Source texts of formatted documents

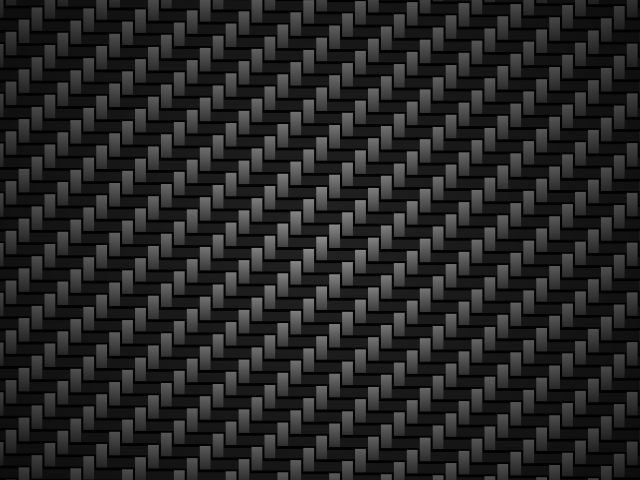
Reproduce this texture procedurally as a WebGL 2 fragment shader.

```glsl
#version 300 es
precision highp float;

uniform vec2 u_resolution;
out vec4 outColor;

// All lengths are fractions of the canvas height.
const float COLUMN_PITCH = 0.02696;
const float ROW_PERIOD = 0.10365;
const float COLUMN_RISE = 0.0254;
const vec2 WEAVE_ORIGIN = vec2(0.4431, 0.6146);
const vec2 TOW_SIZE = vec2(0.0226, 0.049);
const float BAR_HEIGHT = 0.0194;
const float MARGIN = 0.0021;

const vec3 GAP_COLOR = vec3(0.008);
const vec3 BAR_COLOR = vec3(0.132);
const vec3 TOW_TOP = vec3(0.56);
const vec3 TOW_BOTTOM = vec3(0.27);

// Antialiased coverage of the span from a to b.
float span(float x, float a, float b, float pixel) {
    return clamp((x - a) / pixel + 0.5, 0.0, 1.0)
         * clamp((b - x) / pixel + 0.5, 0.0, 1.0);
}

float box(vec2 p, vec2 low, vec2 high, float pixel) {
    return span(p.x, low.x, high.x, pixel) * span(p.y, low.y, high.y, pixel);
}

// Position measured right and down from the upper left corner of a tow.
vec2 towSpace(vec2 p, float column) {
    float top = column * COLUMN_RISE;
    float depth = mod(top - p.y + MARGIN, ROW_PERIOD) - MARGIN;
    return vec2(p.x - column * COLUMN_PITCH, depth);
}

// Horizontal bars run from each tow to the tow three columns on.
float barCoverage(vec2 p, float column, float pixel) {
    vec2 low = vec2(TOW_SIZE.x, TOW_SIZE.y - BAR_HEIGHT);
    vec2 high = vec2(3.0 * COLUMN_PITCH, TOW_SIZE.y);
    float coverage = 0.0;
    for (int k = 0; k < 4; k++) {
        vec2 q = towSpace(p, column - float(k));
        coverage = max(coverage, box(q, low, high, pixel));
    }
    return coverage;
}

vec3 weave(vec2 p, float pixel) {
    float column = floor((p.x + MARGIN) / COLUMN_PITCH);
    vec3 color = mix(GAP_COLOR, BAR_COLOR, barCoverage(p, column, pixel));

    // Vertical tows lie on top, shaded from top to bottom.
    vec2 q = towSpace(p, column);
    float shade = clamp(q.y / TOW_SIZE.y, 0.0, 1.0);
    vec3 tow = mix(TOW_TOP, TOW_BOTTOM, shade);
    return mix(color, tow, box(q, vec2(0.0), TOW_SIZE, pixel));
}

// Soft light that fades from the centre to the corners.
float spotlight(vec2 p, vec2 center) {
    float radius = length(p - center) / length(center);
    return 1.0 - 0.62 * radius;
}

void main() {
    float pixel = 1.0 / u_resolution.y;
    vec2 p = gl_FragCoord.xy * pixel;
    vec2 center = 0.5 * u_resolution * pixel;
    vec3 color = weave(p - WEAVE_ORIGIN, pixel) * spotlight(p, center);
    outColor = vec4(color, 1.0);
}
```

> [Exercise objective]:
Report only the number of lines, among the records above, that contain the word "center".

> [Written response]:
4